Jorie Graham was born in New York City in 1950. She was raised in Rome, Italy and educated in French schools. She studied philosophy at the Sorbonne in Paris before attending New York University as an undergraduate, where she studied filmmaking. She received an MFA in poetry from the University of Iowa. Graham is the author of 14 collections of poetry, most recently Runaway (Ecco 2020), Fast (Ecco 2017), PLACE (Ecco 2012), Sea Change (Ecco, 2008) and The Dream of the Unified Field: Selected Poems 1974-1994, which won the 1996 Pulitzer Prize for Poetry. Graham has also edited two anthologies, Earth Took of Earth: 100 Great Poems of the English Language (1996) and The Best American Poetry 1990. Her work has been widely translated and is the recipient of multiple awards, including a John D. and Catherine T. MacArthur Fellowship, The Forward Prize (UK), The International Nonino Prize, the Los Angeles Times Book Award, and The Wallace Stevens Award. She has taught at the University of Iowa Writers’ Workshop and is currently the Boylston Professor of Rhetoric and Oratory at Harvard University. She served as a Chancellor of The Academy of American Poets from 1997 to 2003.

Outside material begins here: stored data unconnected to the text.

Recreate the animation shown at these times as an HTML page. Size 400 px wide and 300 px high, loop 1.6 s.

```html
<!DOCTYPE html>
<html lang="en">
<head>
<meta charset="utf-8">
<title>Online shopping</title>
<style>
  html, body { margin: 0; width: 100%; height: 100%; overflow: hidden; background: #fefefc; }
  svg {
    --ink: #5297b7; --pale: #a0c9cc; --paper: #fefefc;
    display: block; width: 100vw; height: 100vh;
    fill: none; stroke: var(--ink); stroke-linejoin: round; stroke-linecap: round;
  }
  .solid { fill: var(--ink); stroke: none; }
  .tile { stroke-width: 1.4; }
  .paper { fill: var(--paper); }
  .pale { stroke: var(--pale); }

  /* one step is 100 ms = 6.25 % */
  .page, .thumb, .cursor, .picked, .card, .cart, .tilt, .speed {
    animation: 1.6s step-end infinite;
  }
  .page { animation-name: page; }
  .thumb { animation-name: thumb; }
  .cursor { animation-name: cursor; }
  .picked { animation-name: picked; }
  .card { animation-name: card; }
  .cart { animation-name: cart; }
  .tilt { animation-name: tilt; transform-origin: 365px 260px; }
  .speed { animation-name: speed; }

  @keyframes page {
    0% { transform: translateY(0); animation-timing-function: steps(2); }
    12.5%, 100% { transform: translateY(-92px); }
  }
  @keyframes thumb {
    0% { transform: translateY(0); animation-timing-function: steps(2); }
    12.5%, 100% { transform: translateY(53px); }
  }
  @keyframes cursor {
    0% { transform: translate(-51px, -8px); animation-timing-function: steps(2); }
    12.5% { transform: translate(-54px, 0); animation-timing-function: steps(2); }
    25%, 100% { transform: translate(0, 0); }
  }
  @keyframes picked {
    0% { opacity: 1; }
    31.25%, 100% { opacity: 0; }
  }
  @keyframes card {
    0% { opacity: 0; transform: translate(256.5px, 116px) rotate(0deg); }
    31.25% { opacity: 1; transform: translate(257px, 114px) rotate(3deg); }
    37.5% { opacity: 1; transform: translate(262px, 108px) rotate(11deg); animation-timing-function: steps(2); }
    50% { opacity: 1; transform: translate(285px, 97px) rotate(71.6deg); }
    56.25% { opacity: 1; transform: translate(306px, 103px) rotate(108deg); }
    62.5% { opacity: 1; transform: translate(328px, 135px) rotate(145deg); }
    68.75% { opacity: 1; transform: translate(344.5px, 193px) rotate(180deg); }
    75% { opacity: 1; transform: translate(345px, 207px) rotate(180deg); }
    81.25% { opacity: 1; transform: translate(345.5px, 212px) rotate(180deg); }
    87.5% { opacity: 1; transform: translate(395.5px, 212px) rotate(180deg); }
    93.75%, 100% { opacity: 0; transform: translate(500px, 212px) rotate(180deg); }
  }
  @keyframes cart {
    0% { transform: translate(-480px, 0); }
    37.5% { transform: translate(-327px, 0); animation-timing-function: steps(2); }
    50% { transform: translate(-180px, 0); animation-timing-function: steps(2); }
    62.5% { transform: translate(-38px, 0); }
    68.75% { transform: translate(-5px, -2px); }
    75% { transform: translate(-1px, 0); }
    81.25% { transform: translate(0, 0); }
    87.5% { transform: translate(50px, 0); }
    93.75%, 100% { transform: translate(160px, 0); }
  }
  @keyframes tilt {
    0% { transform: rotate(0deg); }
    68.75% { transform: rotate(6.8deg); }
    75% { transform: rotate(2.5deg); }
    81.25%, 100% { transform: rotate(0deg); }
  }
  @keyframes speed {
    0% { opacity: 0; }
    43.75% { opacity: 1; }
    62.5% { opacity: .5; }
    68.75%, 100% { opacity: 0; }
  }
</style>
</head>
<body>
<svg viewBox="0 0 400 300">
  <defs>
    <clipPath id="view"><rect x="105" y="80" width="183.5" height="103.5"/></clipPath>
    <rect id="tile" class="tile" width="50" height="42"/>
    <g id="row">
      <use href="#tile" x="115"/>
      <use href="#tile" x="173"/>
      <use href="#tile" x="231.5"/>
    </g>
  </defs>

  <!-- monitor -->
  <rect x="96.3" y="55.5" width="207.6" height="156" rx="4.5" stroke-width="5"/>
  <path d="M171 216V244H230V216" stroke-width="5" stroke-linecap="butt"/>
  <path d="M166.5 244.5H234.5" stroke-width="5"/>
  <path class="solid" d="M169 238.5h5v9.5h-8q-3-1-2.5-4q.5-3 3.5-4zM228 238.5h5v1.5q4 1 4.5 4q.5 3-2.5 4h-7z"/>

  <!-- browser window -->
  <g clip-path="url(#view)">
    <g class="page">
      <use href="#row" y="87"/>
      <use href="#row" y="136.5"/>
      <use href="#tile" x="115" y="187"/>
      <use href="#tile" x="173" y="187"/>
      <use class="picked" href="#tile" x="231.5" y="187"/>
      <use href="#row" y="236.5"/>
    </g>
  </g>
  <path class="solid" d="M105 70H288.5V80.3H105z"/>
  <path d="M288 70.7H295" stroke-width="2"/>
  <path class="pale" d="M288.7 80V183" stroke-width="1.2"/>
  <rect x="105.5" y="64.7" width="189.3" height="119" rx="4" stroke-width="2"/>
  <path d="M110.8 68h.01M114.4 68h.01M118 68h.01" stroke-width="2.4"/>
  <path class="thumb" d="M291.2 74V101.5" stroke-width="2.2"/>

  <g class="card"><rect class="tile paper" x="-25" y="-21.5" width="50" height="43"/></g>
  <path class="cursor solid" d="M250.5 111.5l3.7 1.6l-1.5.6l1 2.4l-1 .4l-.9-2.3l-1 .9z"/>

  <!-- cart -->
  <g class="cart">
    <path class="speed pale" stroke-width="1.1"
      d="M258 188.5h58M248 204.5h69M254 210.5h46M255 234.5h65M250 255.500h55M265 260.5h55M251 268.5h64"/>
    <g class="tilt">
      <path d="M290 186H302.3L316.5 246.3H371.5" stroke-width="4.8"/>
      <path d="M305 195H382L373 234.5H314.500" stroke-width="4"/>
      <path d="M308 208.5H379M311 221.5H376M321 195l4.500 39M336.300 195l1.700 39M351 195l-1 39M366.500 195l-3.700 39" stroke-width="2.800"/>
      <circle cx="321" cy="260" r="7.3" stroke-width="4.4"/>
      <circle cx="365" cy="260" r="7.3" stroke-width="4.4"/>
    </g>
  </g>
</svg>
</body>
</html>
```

About her work, James Longenbach wrote in the New York Times: “For 30 years Jorie Graham has engaged the whole human contraption—intellectual, global, domestic, apocalyptic—rather than the narrow emotional slice of it most often reserved for poems. She thinks of the poet not as a recorder but as a constructor of experience. Like Rilke or Yeats, she imagines the hermetic poet as a public figure, someone who addresses the most urgent philosophical and political issues of the time simply by writing poems.”
“Collecting Graham’s four stellar eco-poetic volumes, this searing and sensitive portrait of environmental contingency is as formally ambitious as it is captivating and wise. As Robert Macfarlane aptly writes in his beautiful introduction, the task of these poems is one ‘of record as well as of warning: to preserve what it felt like to be a human in these accelerated years when “the future / takes shape / too quickly.”’. . . To hold these volumes together is to have proof of Graham’s unmatched powers and to reckon with the resilience the present age demands.”
—Publishers Weekly, starred review
“Why think, why write, why break the silence? I have wondered sometimes if global warming makes our own deaths feel more real, as though threats to civilization were an overdeath, as though we had to die twice. But if ‘the synthetic materials last forever,’ as Graham writes in ‘Deep Water Trawling’ (our plastics are destined to outlive our species), there is also a sense in which our work lasts forever. ‘What the lips just inconceivably apart can make,’ she wrote in ‘The End of Beauty,’ ‘cannot then, ever again, be uncreated.’”
—The New York Times
“Four of Graham’s seminal works are collected and serve as a lyric testament to the poet’s writing on climate change and loss, while also celebrating the beauty and gifts of the world.”
—Publishers Weekly Fall Announcements Top Ten
“Jorie Graham faces the future anguished but unblinking in this magnificent collection of her four most recent books. . . . Their importance goes beyond the literary. . . . She is weathervane, sentinel, about-to-be lost soul. What makes her work required reading is her readiness to go where angels fear to write, to do the terrifying work of visualizing the future. . . . At 72, Graham is writing for her life, and ours.”